At least two states have also enacted statutes that govern the technology.  Those statutes require that a company (1) notify state residents that the technology is in use, and (2) obtain the consent of those subject to the technology.


Number of years that an organization is allowed to keep biometric data under some state laws after the purpose for which it was collected has expired.1


Percentage increase in accuracy of facial recognition algorithms over a three year period.2


Number of public comments received following FTC workshop on facial recognition technology.3


Number of state data breach notification laws that may apply to facial recognition telemetry if lost or stolen.4

$5,000 - $25,000

The range of possible fines and damages that could be assessed under state law for each violation of a facial recognition statute.5


Practices recommended by the FTC when deploying facial recognition technology:

  1. Security.  Companies should maintain reasonable data security for consumers’ images and facial geometry.
  2. Retention and Disposal.  Companies should establish and maintain appropriate retention and disposal practices for consumers’ images and facial geometry.
  3. Notice.  Companies should provide “clear notice” when facial recognition technology is being utilized.
  4. Opt-in Consent For Materially Different Use.  Companies should obtain consumers’ affirmative express consent if they use an image in a “materially different manner” than was represented when the facial geometry was collected.
  5. Opt-in Consent For Sharing.  Companies should obtain consumers’ affirmative express consent if they identify anonymous images of a consumer to someone who could not otherwise identify the consumer.

1. Tex. Bus. & Com. Code § 503.001(b)(3).

2. National Institute of Standards and Technology, NIST: Performance of Facial Recognition Software Continues to Improve, (June 3, 2014),

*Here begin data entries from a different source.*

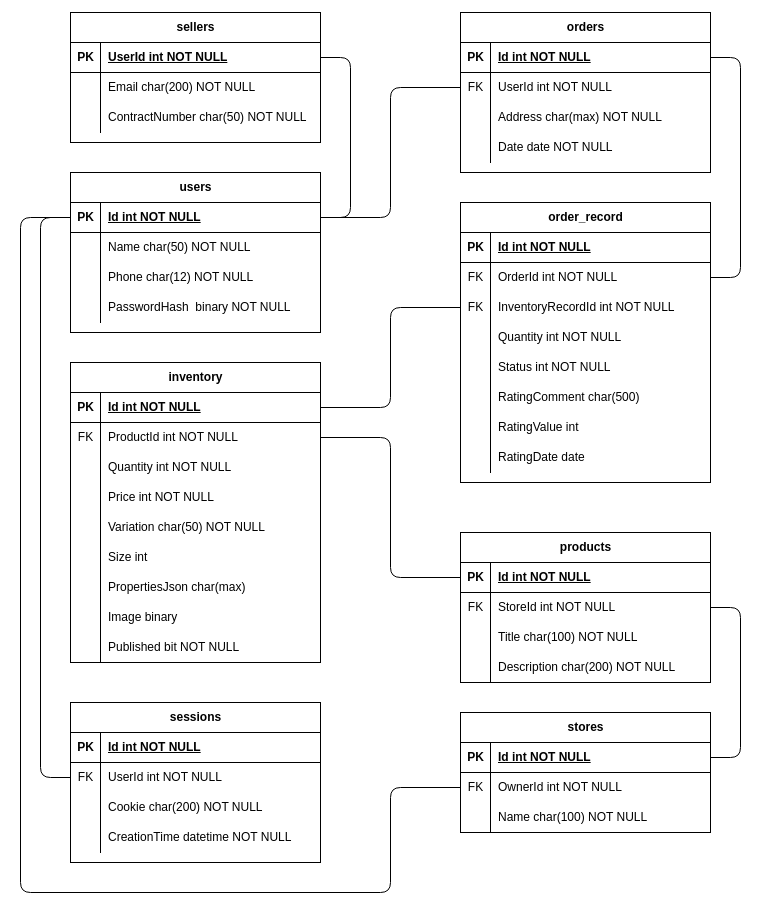
<!DOCTYPE html>
<html lang="en">
<head>
<meta charset="utf-8">
<title>Shop database schema</title>
<style>
:root { --ink: #000; --paper: #fff; }
* { box-sizing: border-box; margin: 0; padding: 0; }
body { width: 762px; height: 914px; overflow: hidden; background: var(--paper); }
.diagram { position: relative; width: 762px; height: 914px; overflow: hidden; color: var(--ink); font: 12px/29px "Liberation Sans", Arial, sans-serif; }
.links { position: absolute; inset: 0; fill: none; stroke: var(--ink); }
.entity { position: absolute; width: 251px; border: 1px solid var(--ink); background: var(--paper); }
.left { left: 70px; }
.right { left: 460px; }
.entity h2 { height: 30px; border-bottom: 1px solid var(--ink); font-size: 12px; font-weight: 700; text-align: center; }
.entity li { display: grid; grid-template-columns: 30px 1fr; height: 30px; list-style: none; }
.entity b { border-right: 1px solid var(--ink); font-weight: 400; text-align: center; }
.entity span { padding-left: 7px; white-space: pre; }
.entity .primary { border-bottom: 1px solid var(--ink); }
.primary b, .primary span { font-weight: 700; }
.primary span { text-decoration: underline; }
#sellers { top: 12px; height: 131px; }
#users { top: 172px; height: 161px; }
#inventory { top: 362px; height: 301px; }
#sessions { top: 702px; height: 161px; }
#orders { top: 12px; height: 161px; }
#order-record { top: 202px; height: 281px; }
#products { top: 532px; height: 151px; }
#stores { top: 712px; height: 121px; }
</style>
</head>
<body>
<main class="diagram">
  <svg class="links" width="762" height="914" viewBox="0 0 762 914" aria-hidden="true">
    <g transform="translate(.5 .5)">
      <path d="M320 57H340Q350 57 350 67V207Q350 217 340 217H320"/>
      <path d="M320 217H380Q390 217 390 207V97Q390 87 400 87H460"/>
      <path d="M710 57H730Q740 57 740 67V267Q740 277 730 277H710"/>
      <path d="M320 407H380Q390 407 390 397V317Q390 307 400 307H460"/>
      <path d="M320 437H380Q390 437 390 447V567Q390 577 400 577H460"/>
      <path d="M710 607H730Q740 607 740 617V747Q740 757 730 757H710"/>
      <path d="M70 217H50Q40 217 40 227V767Q40 777 50 777H70"/>
      <path d="M70 217H30Q20 217 20 227V882Q20 892 30 892H380Q390 892 390 882V797Q390 787 400 787H460"/>
    </g>
  </svg>

  <section class="entity left" id="sellers">
    <h2>sellers</h2>
    <ul>
      <li class="primary"><b>PK</b><span>UserId int NOT NULL</span></li>
      <li><b></b><span>Email char(200) NOT NULL</span></li>
      <li><b></b><span>ContractNumber char(50) NOT NULL</span></li>
    </ul>
  </section>

  <section class="entity left" id="users">
    <h2>users</h2>
    <ul>
      <li class="primary"><b>PK</b><span>Id int NOT NULL</span></li>
      <li><b></b><span>Name char(50) NOT NULL</span></li>
      <li><b></b><span>Phone char(12) NOT NULL</span></li>
      <li><b></b><span>PasswordHash  binary NOT NULL</span></li>
    </ul>
  </section>

  <section class="entity left" id="inventory">
    <h2>inventory</h2>
    <ul>
      <li class="primary"><b>PK</b><span>Id int NOT NULL</span></li>
      <li><b>FK</b><span>ProductId int NOT NULL</span></li>
      <li><b></b><span>Quantity int NOT NULL</span></li>
      <li><b></b><span>Price int NOT NULL</span></li>
      <li><b></b><span>Variation char(50) NOT NULL</span></li>
      <li><b></b><span>Size int</span></li>
      <li><b></b><span>PropertiesJson char(max)</span></li>
      <li><b></b><span>Image binary</span></li>
      <li><b></b><span>Published bit NOT NULL</span></li>
    </ul>
  </section>

  <section class="entity left" id="sessions">
    <h2>sessions</h2>
    <ul>
      <li class="primary"><b>PK</b><span>Id int NOT NULL</span></li>
      <li><b>FK</b><span>UserId int NOT NULL</span></li>
      <li><b></b><span>Cookie char(200) NOT NULL</span></li>
      <li><b></b><span>CreationTime datetime NOT NULL</span></li>
    </ul>
  </section>

  <section class="entity right" id="orders">
    <h2>orders</h2>
    <ul>
      <li class="primary"><b>PK</b><span>Id int NOT NULL</span></li>
      <li><b>FK</b><span>UserId int NOT NULL</span></li>
      <li><b></b><span>Address char(max) NOT NULL</span></li>
      <li><b></b><span>Date date NOT NULL</span></li>
    </ul>
  </section>

  <section class="entity right" id="order-record">
    <h2>order_record</h2>
    <ul>
      <li class="primary"><b>PK</b><span>Id int NOT NULL</span></li>
      <li><b>FK</b><span>OrderId int NOT NULL</span></li>
      <li><b>FK</b><span>InventoryRecordId int NOT NULL</span></li>
      <li><b></b><span>Quantity int NOT NULL</span></li>
      <li><b></b><span>Status int NOT NULL</span></li>
      <li><b></b><span>RatingComment char(500)</span></li>
      <li><b></b><span>RatingValue int</span></li>
      <li><b></b><span>RatingDate date</span></li>
    </ul>
  </section>

  <section class="entity right" id="products">
    <h2>products</h2>
    <ul>
      <li class="primary"><b>PK</b><span>Id int NOT NULL</span></li>
      <li><b>FK</b><span>StoreId int NOT NULL</span></li>
      <li><b></b><span>Title char(100) NOT NULL</span></li>
      <li><b></b><span>Description char(200) NOT NULL</span></li>
    </ul>
  </section>

  <section class="entity right" id="stores">
    <h2>stores</h2>
    <ul>
      <li class="primary"><b>PK</b><span>Id int NOT NULL</span></li>
      <li><b>FK</b><span>OwnerId int NOT NULL</span></li>
      <li><b></b><span>Name char(100) NOT NULL</span></li>
    </ul>
  </section>
</main>
</body>
</html>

3. See, Public Comments, FTC Matter No. P115406.

4. Bryan Cave LLP, Data Breach Notification Survey (2017).

5. See, 740 ILCS 14/20 (1)-(4); Tex. Bus. & Com. Code § 503.001(d).